Your computer is exposed to attackers daily, fighting against potential threats to keep the data inside your system safe. All data you have housed within your computer or hard drive needs to be backed up every once in a while to assure that you can restore it. Running a Microsoft 365 backup, you'll have a copy of your most important files and information. So, what is the best way to back up data? We'll introduce you to 2020's top backup options that you can try today.
Picking and Choosing Files
For most of the options we have below, you have the option to either make a copy of your entire system or choose only specific files. However, if you're only want to save and backup specific files, make sure that you are clicking the entire file, as dragging from one place to another is not making a backup copy. You first need a copy and then a second location to create a safe backup of your data.
Creating a System Image with a Virtual Machine
For an exact copy of your entire Windows hard drive, you could use the help of VMware. It will take a snapshot copy of all the files in your system so that you can reaccess them at any time. This system is held offline and rests apart from your PC, allowing you to save your backup to one or multiple locations of your choosing. Virtual machines come with the ability to make configurations to choose the backup schedule and location that you want, helping you to tailor it to you and your data needs.
Going with a USB
You might have thought that USBs disappeared after college. What do we need those for today, anyway? Well, they are still an excellent option for storing backups, able to rest outside of the system, and away from many advanced online attacks. USBs suit for storing any kind of data, so long as the USB has enough space. To successfully back up a system with a USB, you'll just have to insert it, click and select files, drag them over, and wait. You can keep these stored in a safe place at home or office, accessing them when you need to.
Sending It to the Cloud
The cloud has created a ton of efficient options for both backup and storage. Depending on the type of cloud-based system you use, you could create reminders for automated backups or even choose multiple storage locations once the backup is finished. One of the best things about sending data to the cloud is that it is always accessible. It means that if one system crashes, you can access data and start to restore immediately from another. Some of the most popular options these days are Dropbox, Google Drive, and Microsoft OneDrive. The only limitation that you will see with cloud-based services is that they are prone to attacks, though their infrastructures are rigorously encrypted and protected.
Where to Store Your Backups?
Once you have a backup ready to go, the next important step is to find where to store it. Instead of choosing only one option, it is recommended to choose several to ensure that you will always have a copy of the system if it is ever fully compromised. One expert tip is to choose one offline and one online source, where you can store data and access it at all times.
When you consider offline storage, think about USBs, CDs, and external hard drives. Once you have a backup copy of your system, you can use one of these offline options to keep a copy in your home or office. It is a great solution for systems that are regularly used for online operations, which comes with a higher probability of a data breach.
There are many different online options to choose from for online backups. One of them is the cloud, and others include storage services that you can find for a monthly fee. Most of these online storage locations will cost you money, especially if they guarantee that your information will be safe. Choose an option with substantial space, adequate security, and easy access to ensure that all of your data is safe and kept away from danger.
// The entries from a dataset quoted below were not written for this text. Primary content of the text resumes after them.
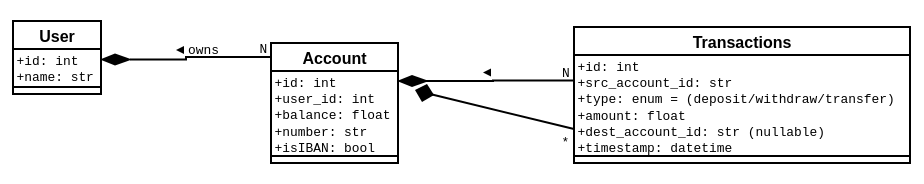
<!DOCTYPE html>
<html lang="en">
<head>
<meta charset="utf-8">
<title>Account class diagram</title>
<style>
:root { --ink: #000; --paper: #fff; --mono: "Liberation Mono", monospace; --sans: "Liberation Sans", sans-serif; }
* { box-sizing: border-box; margin: 0; padding: 0; }
body { width: 924px; height: 184px; overflow: hidden; background: var(--paper); color: var(--ink); }
.diagram { position: relative; width: 924px; height: 184px; overflow: hidden; }
.class-box { position: absolute; display: grid; grid-template-rows: 28px 1fr 7px; border: 2px solid var(--ink); background: var(--paper); }
.class-box h2 { padding-top: 6px; border-bottom: 2px solid var(--ink); font: bold 16px/18px var(--sans); text-align: center; }
.attributes { min-height: 0; padding: 4px 0 0 2.5px; list-style: none; font: 12.9px/16.2px var(--mono); white-space: nowrap; }
.operations { border-top: 2px solid var(--ink); }
.user { left: 12px; top: 20px; width: 90px; height: 75px; }
.account { left: 270px; top: 42px; width: 129px; height: 122px; }
.transactions { left: 573px; top: 26px; width: 338px; height: 138px; }
.relations { position: absolute; inset: 0; }
.relations .link { fill: none; stroke: var(--ink); stroke-width: 2; }
.relations text { font: 12.9px var(--mono); }
</style>
</head>
<body>
<main class="diagram">
  <section class="class-box user">
    <h2>User</h2>
    <ul class="attributes"><li>+id: int</li><li>+name: str</li></ul>
    <div class="operations"></div>
  </section>
  <section class="class-box account">
    <h2>Account</h2>
    <ul class="attributes"><li>+id: int</li><li>+user_id: int</li><li>+balance: float</li><li>+number: str</li><li>+isIBAN: bool</li></ul>
    <div class="operations"></div>
  </section>
  <section class="class-box transactions">
    <h2>Transactions</h2>
    <ul class="attributes"><li>+id: int</li><li>+src_account_id: str</li><li>+type: enum = (deposit/withdraw/transfer)</li><li>+amount: float</li><li>+dest_account_id: str (nullable)</li><li>+timestamp: datetime</li></ul>
    <div class="operations"></div>
  </section>
  <svg class="relations" width="924" height="184" viewBox="0 0 924 184">
    <g class="user-owns-account">
      <polyline class="link" points="130,59.5 186,59.5 186,57 271,57"/>
      <polygon points="100,59.5 115,53.5 132,59.5 115,65.5"/>
      <polygon points="176,50 184,46 184,54"/>
      <text x="188" y="54">owns</text>
      <text x="259.5" y="53">N</text>
    </g>
    <g class="account-source-transactions">
      <polyline class="link" points="426,81 493,81 493,80.5 574,80.5"/>
      <polygon points="397,81 412,75 429,81 412,87"/>
      <polygon points="483,72.5 491,68.5 491,76.5"/>
      <text x="562" y="77">N</text>
    </g>
    <g class="account-destination-transactions">
      <line class="link" x1="430" y1="94" x2="574" y2="129"/>
      <polygon points="415,90 427,84 434,95 422,102"/>
      <text x="561.5" y="146">*</text>
    </g>
  </svg>
</main>
</body>
</html>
How Often to Run Backups?
Once you have chosen your method to backup and the locations you wish to keep them, it is time to get on a schedule. It depends on the number of things you are saving and sharing data, with some needing to backup data much more than others. When creating a schedule, you should think of two things first:
1. How much sensitive data am I holding on my computer daily?
2. Where can I find space to store my backups?
You need to think of the frequency first, but backups can sometimes take up a lot of space if you choose to keep multiple and outdated copies with you for an extended period. That is why choosing multiple options with large space for running backups is vital, giving you both options and safety when storing your files.
Backup and Breathe
With the harsh online environment, it is getting more difficult to keep data safe. Business operations require collecting much user data, which, under improper management, can get into the wrong hands of criminals. Thus, every online entity must assume full responsibility for the valuable data assets of their clients.
Running a backup of your entire device or valuable files stored on it, you can ensure that all of your items are safe and sound, away from the prying eyes of hackers, cybercriminals, and fraudsters. Exposing sensitive data is not something that companies or individuals can afford these days, with the average cost spanning millions of dollars. Keeping data backed up often and in a safe place, you can avoid any potential have and breathe easier, knowing that you can restore and have all of your files to get back to business if anything is to happen.